- Support withheld because King’s College Hospital Foundation Trust is in financial special measures, says partner trust
- Guy’s and St Thomas’ FT report references “difficult relationship” with King’s on haematology services
A London teaching hospital has found itself unable to “secure regulator support” for a new research institute because of its financial problems, a board report reveals.
King’s Health Partners – an academic health science centre which brings together King’s College London, University of London, Guy’s and St Thomas’ FT and King’s College Hospital FT – was hoping to build a haematology centre at KCH’s main site.
A paper to the board of GSTT said the project had “been unable to secure regulator support for the strategic outline case because KCH remained in financial special measures”.
The trust was placed in financial special measures in December 2017 after its deficit in 2017-18 ballooned from a planned £38.8m to £70.6m, then £92.2m, before ending the year £129.6m in the red.
The King’s Health Partners Haematology Institute is expected to have a capital cost of £63m, the paper said, and be based on the King’s site at Denmark Hill, in south London.
KCL was expected to contribute £15m to cover the first phase of the build.
Minutes of GSTT’s quality and performance committee published last month said: “The trust had been managing a difficult relationship model with KCH [on haematology] which had not resolved a number of concerns. Whilst some issues had been addressed, others remained unresolved and the chief medical officer would be formally requesting a response to the concerns.
“A reciprocal set of concerns may be raised by KCH. The trust’s commitment to patient safety was unwavering but there was likely to be a further report needed; these issues could have an impact on commissioning – KCH was the provider – and on other activities to draw together haematology services across KHP.”
Asked what the issues were, the FTs said in a joint statement: “Optimising patient pathways across organisational boundaries can be challenging.
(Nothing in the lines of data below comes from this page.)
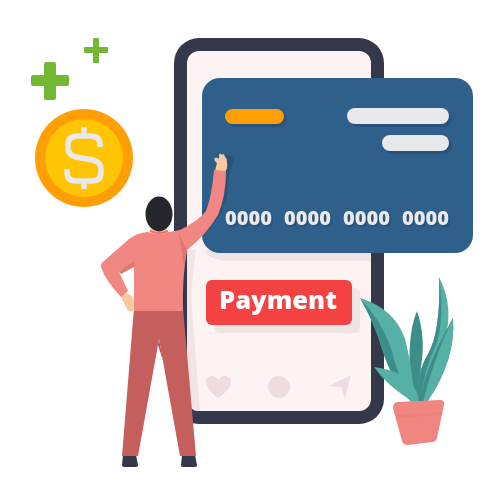
<!DOCTYPE html>
<html lang="en">
<head>
<meta charset="utf-8">
<title>Mobile payment illustration</title>
<style>
:root {
  --ink: #34384a;
  --hair: #25262d;
  --screen: #fdf3f2;
  --screen-shade: #f1e4e5;
  --icon: #efdcdf;
  --card: #2f608c;
  --card-shade: #28537c;
  --chip: #ff9f05;
  --pale: #e9e9eb;
  --button: #f44242;
  --coin: #ffc403;
  --plus: #72b832;
  --shirt: #f08782;
  --shirt-shade: #df7672;
  --trousers: #c55f5d;
  --trousers-shade: #b35352;
  --skin: #fbc9a0;
  --leaf: #57b0a5;
  --leaf-dark: #3c8f89;
  --pot: #f08680;
  --pot-shade: #dc716d;
}
html, body { margin: 0; overflow: hidden; background: #fff; }
svg { display: block; width: 502px; height: 499px; }
text { font-family: "Open Sans", "Noto Sans", sans-serif; font-weight: 800; }
.digits { font-size: 19.5px; fill: var(--pale); }
.digits-shadow { fill: var(--card-shade); }
.label { font-size: 25px; fill: #fff; }
</style>
</head>
<body>
<svg viewBox="0 0 502 499" role="img" aria-label="Person paying by card on a giant phone">
  <defs>
    <clipPath id="screen-area"><rect x="187" y="51" width="184" height="360" rx="12"/></clipPath>
    <clipPath id="card-area"><rect x="202" y="78" width="271" height="175" rx="18"/></clipPath>
    <g id="card-number">
      <text x="225" y="225" textLength="47" lengthAdjust="spacingAndGlyphs">0000</text>
      <text x="284" y="225" textLength="47" lengthAdjust="spacingAndGlyphs">0000</text>
      <text x="343" y="225" textLength="47" lengthAdjust="spacingAndGlyphs">0000</text>
      <text x="402" y="225" textLength="47" lengthAdjust="spacingAndGlyphs">0000</text>
    </g>
    <g id="card-bars">
      <rect x="347" y="108" width="102" height="16" rx="8"/>
      <rect x="382" y="135" width="67" height="16" rx="8"/>
    </g>
  </defs>

  <g id="plus-signs" fill="var(--plus)">
    <path d="M46 62h8q2 0 2 2v11h11q2 0 2 2v7q0 2-2 2H56v12q0 2-2 2h-8q-2 0-2-2V86H33q-2 0-2-2v-7q0-2 2-2h11V64q0-2 2-2z"/>
    <path d="M94 38h4q1 0 1 1v8h8q1 0 1 1v4q0 1-1 1h-8v9q0 1-1 1h-4q-1 0-1-1v-9h-8q-1 0-1-1v-4q0-1 1-1h8v-8q0-1 1-1z"/>
  </g>

  <g id="coin">
    <circle cx="84" cy="158" r="49" fill="var(--chip)"/>
    <circle cx="84" cy="158" r="39" fill="var(--coin)"/>
    <path d="M100 147v-2q0-9-9-9H77q-9 0-9 9v3q0 7 8 9l17 3q8 2 8 9v3q0 9-9 9H76q-9 0-9-9v-3M84 127v9M84 181v8" fill="none" stroke="var(--pale)" stroke-width="5.5"/>
  </g>

  <g id="phone">
    <rect x="174" y="38" width="210" height="386" rx="25" fill="var(--ink)"/>
    <rect x="187" y="51" width="184" height="360" rx="12" fill="var(--screen)"/>
    <g clip-path="url(#screen-area)">
      <path d="M212 250H371V261H225Q207 259 205 250z" fill="var(--screen-shade)"/>
      <path d="M187 250H196Q191 280 192 308L200 411H187z" fill="var(--screen-shade)"/>
    </g>
    <g id="screen-icons" fill="var(--icon)">
      <path d="M218 398Q206 389 206 382Q206 376 212 376Q216 376 218 380Q221 376 225 376Q231 376 231 382Q231 389 218 398z"/>
      <circle cx="279" cy="387" r="11"/>
      <path d="M351 375L329 386L341 387L345 398z"/>
    </g>
  </g>

  <g id="payment-button">
    <rect x="214" y="288" width="146" height="45" rx="6" fill="var(--screen-shade)"/>
    <rect x="206" y="280" width="146" height="45" rx="6" fill="var(--button)"/>
    <text class="label" x="219" y="309" textLength="118" lengthAdjust="spacingAndGlyphs">Payment</text>
  </g>

  <g id="credit-card">
    <rect x="202" y="78" width="271" height="175" rx="18" fill="var(--card)"/>
    <path d="M202 224L226 203L230 170Q235 160 232 156L226 154L216 200L202 215z" fill="var(--card-shade)" clip-path="url(#card-area)"/>
    <path d="M202 235L210 229L222 212L226 190L233 160L225 154L215 198L202 211z" fill="var(--card-shade)"/>
    <rect x="228" y="112" width="59" height="15" rx="7.5" fill="var(--card-shade)"/>
    <rect x="225" y="109" width="59" height="15" rx="7.5" fill="var(--chip)"/>
    <use href="#card-bars" x="3" y="3" fill="var(--card-shade)"/>
    <use href="#card-bars" fill="var(--pale)"/>
    <g class="digits">
      <g transform="translate(2 2)" style="fill:var(--card-shade)"><use href="#card-number"/></g>
      <use href="#card-number"/>
    </g>
  </g>

  <g id="person">
    <g id="shoes" fill="var(--ink)">
      <path d="M123 455H136L138 465Q138 467 136 467H124Q122 467 122 465z"/>
      <path d="M182 455H195L197 465Q197 467 195 467H183Q181 467 181 465z"/>
    </g>
    <path id="trousers" d="M134 308H183L196 456H180L159 339L138 456H122z" fill="var(--trousers)"/>
    <path d="M159 339L163 361L158 345z" fill="var(--trousers-shade)"/>
    <path id="raised-hand" d="M215 171L217 163Q213 160 215 158Q217 157 219 159V155Q220 152 222 155Q224 152 225 157Q227 158 227 162Q228 168 225 172z" fill="var(--skin)"/>
    <path id="hip-hand" d="M125 292L132 296Q136 303 133 311Q129 313 126 307L121 297z" fill="var(--skin)"/>
    <path id="neck" d="M151 223H167V232Q159 236 150 232z" fill="var(--skin)"/>
    <path id="sweater" d="M148 232Q159 236 169 232L180 230Q197 222 206 211Q212 195 214 170L226 171Q226 196 218 215Q206 235 187 250Q182 278 183 311H134V266L119 272L128 291L121 297Q105 280 101 267Q100 264 104 261L129 239Q137 233 148 232z" fill="var(--shirt)"/>
    <path d="M119 272L134 261V267L121 274zM179 234L187 250L184 267z" fill="var(--shirt-shade)"/>
    <path d="M150 231Q159 235 168 231" fill="none" stroke="var(--shirt-shade)" stroke-width="2"/>
    <ellipse id="hair" cx="159" cy="214" rx="13.5" ry="17.5" fill="var(--hair)"/>
  </g>

  <g id="plant">
    <path d="M412 402Q405 338 417 311Q426 337 421 367Q419 386 418 402z" fill="var(--leaf-dark)"/>
    <path d="M411 402Q393 382 382 349Q375 324 360 298Q395 309 405 339Q411 361 415 401z" fill="var(--leaf)"/>
    <path d="M360 298Q381 320 391 348Q398 378 413 402Q392 382 382 349Q375 324 360 298z" fill="var(--leaf-dark)"/>
    <path d="M418 402Q416 374 428 354Q441 331 439 277Q455 308 444 342Q434 371 424 402z" fill="var(--leaf)"/>
    <path d="M439 277Q445 318 436 345Q423 371 421 402H418Q416 374 428 354Q441 331 439 277z" fill="var(--leaf-dark)"/>
    <path d="M420 402Q424 369 453 318Q456 360 427 402z" fill="var(--leaf-dark)"/>
    <path d="M423 402Q433 360 453 318Q456 360 427 402z" fill="var(--leaf)"/>
    <path d="M413 402Q386 385 374 367Q399 370 411 383Q418 391 419 402z" fill="var(--leaf)"/>
    <path d="M398 402L440 400Q445 400 444 405L437 438Q436 442 432 442L408 445Q403 445 402 441L393 408Q393 402 398 402z" fill="var(--pot)"/>
    <path d="M396 415L442 412L441 415L397 418z" fill="var(--pot-shade)" opacity=".25"/>
  </g>
</svg>
</body>
</html>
GSTT’s chief medical officer and the medical director of KCH are working through some issues relating to haematology.
“The need for open dialogue and engagement was emphasised as this will ensure matters can be resolved promptly and we continue to work effectively together to offer the best possible care to our patients.”
A 2017 job advert for a programme director for the project said the institute would be of considerable scale – the haematology service at the two trusts sees around 20,000 patients a year.
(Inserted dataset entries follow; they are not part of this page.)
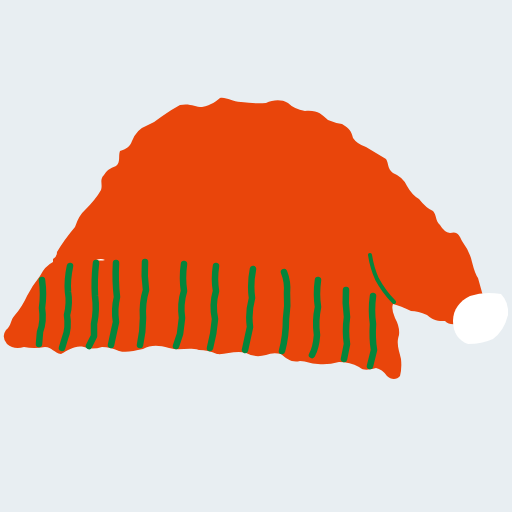
<!DOCTYPE html>
<html lang="en">
<head>
<meta charset="utf-8">
<title>Winter hat</title>
<style>
:root { --sky: #e8eef2; --felt: #e9450b; --stripe: #04853c; --pompom: #ffffff; }
html, body { margin: 0; width: 512px; height: 512px; overflow: hidden; background: var(--sky); }
svg { display: block; }
.felt { fill: var(--felt); }
.stripes, .fold { fill: none; stroke: var(--stripe); stroke-linecap: round; stroke-linejoin: round; }
.stripes { stroke-width: 6.5; }
.fold { stroke-width: 4; }
.pompom, .glint { fill: var(--pompom); }
</style>
</head>
<body>
<svg width="512" height="512" viewBox="0 0 512 512" role="img" aria-label="Red winter hat with green stripes and a white pompom">
  <path class="felt" d="M53 259 Q57 257 57 252 Q64 240 75 227 Q79 215 85 210 Q96 199 101 190 C103 184 99 180 104 175 Q107 169 116 166 C121 162 118 156 120 151 C126 149 130 147 132 141 Q137 129 146 126 Q154 123 161 117 Q174 108 180 105 C190 103 195 107 202 107 C212 105 216 101 220 98 C227 97 232 102 241 102 Q256 104 266 103 C273 100 281 99 288 103 Q294 109 305 111 C318 110 321 114 328 120 Q335 123 342 124 C350 129 351 131 353 138 Q357 144 366 147 Q376 153 386 159 C389 164 387 168 393 173 Q403 177 407 186 Q412 195 419 199 Q426 208 433 211 C437 216 435 220 440 225 Q444 232 450 233 C458 231 459 235 462 241 Q470 252 472 262 Q475 274 478 278 L483 296 L456 324 Q449 325 445 321 C438 321 434 321 427 315 Q418 311 411 311 Q401 306 393 304 Q391 309 395 318 Q400 327 399 335 C396 344 399 350 401 359 Q402 368 400 376 C397 380 391 380 387 376 Q382 369 376 368 C368 370 364 371 359 367 Q350 362 339 362 Q328 365 318 364 C310 364 307 361 300 361 C292 363 287 359 281 354 Q273 352 266 355 Q255 358 246 353 C236 350 225 355 217 354 Q208 350 199 350 C188 347 180 351 169 348 C158 345 151 345 143 349 C133 351 126 353 119 351 Q110 347 102 347 Q92 350 84 347 C75 345 69 350 61 354 C54 353 52 347 45 347 Q34 349 24 347 Q14 350 7 344 Q1 337 6 330 C12 325 10 320 15 315 Q22 307 27 296 Q32 286 40 276 Q45 266 53 262 Z"/>
  <path class="glint" d="M96 260 Q101 258 105 260 Q101 261 96 260 Z"/>
  <g class="stripes">
    <path d="M42 280 Q44 294 42 308 Q44 321 40 332 L39 344"/>
    <path d="M70 266 Q67 280 68 292 Q70 303 67 315 Q69 328 65 338 L62 348"/>
    <path d="M96 263 Q94 281 95 296 Q97 310 94 324 L94 336 L89 346"/>
    <path d="M116 263 Q115 281 117 297 Q114 309 116 322 L111 345"/>
    <path d="M145 262 Q144 276 146 290 Q142 303 143 318 Q143 332 140 345"/>
    <path d="M184 264 Q182 278 184 291 Q180 304 182 318 L180 334 L176 346"/>
    <path d="M216 266 Q214 279 216 291 Q212 305 215 319 Q214 333 210 348"/>
    <path d="M253 269 Q250 284 252 298 Q248 313 250 327 L245 350"/>
    <path d="M284 272 Q288 282 287 293 Q288 306 286 319 Q286 336 282 351"/>
    <path d="M318 280 Q316 294 318 307 Q315 321 317 335 Q316 348 312 355"/>
    <path d="M346 290 Q345 303 347 317 Q345 331 347 344 L344 359"/>
    <path d="M373 296 Q371 310 373 324 Q372 338 374 350 L370 366"/>
  </g>
  <path class="fold" d="M370 255 Q372 268 377 279 Q384 292 394 302"/>
  <path class="pompom" d="M470 296 Q484 291 501 294 Q509 302 508 315 Q504 331 493 339 Q482 344 468 344 C459 341 453 333 453 321 C453 309 460 301 470 296 Z"/>
</svg>
</body>
</html>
The advert said: “The institute will deliver changes in pathways and some consolidation of clinical activity, and drive expansion in the academic, private patient and commercial activities within KHP haematology.”
A report released this week into the causes of the increased deficit at King’s showed that an increase in the number of haematology doctors was one of the factors.
Medical substantive pay increased £8.4m over two years in the clinical division that includes haematology, as the trusts hired 38 new doctors, 13 of them haematologists.
A KHP spokesman said no formal strategic outline case had been submitted to NHS Improvement for approval.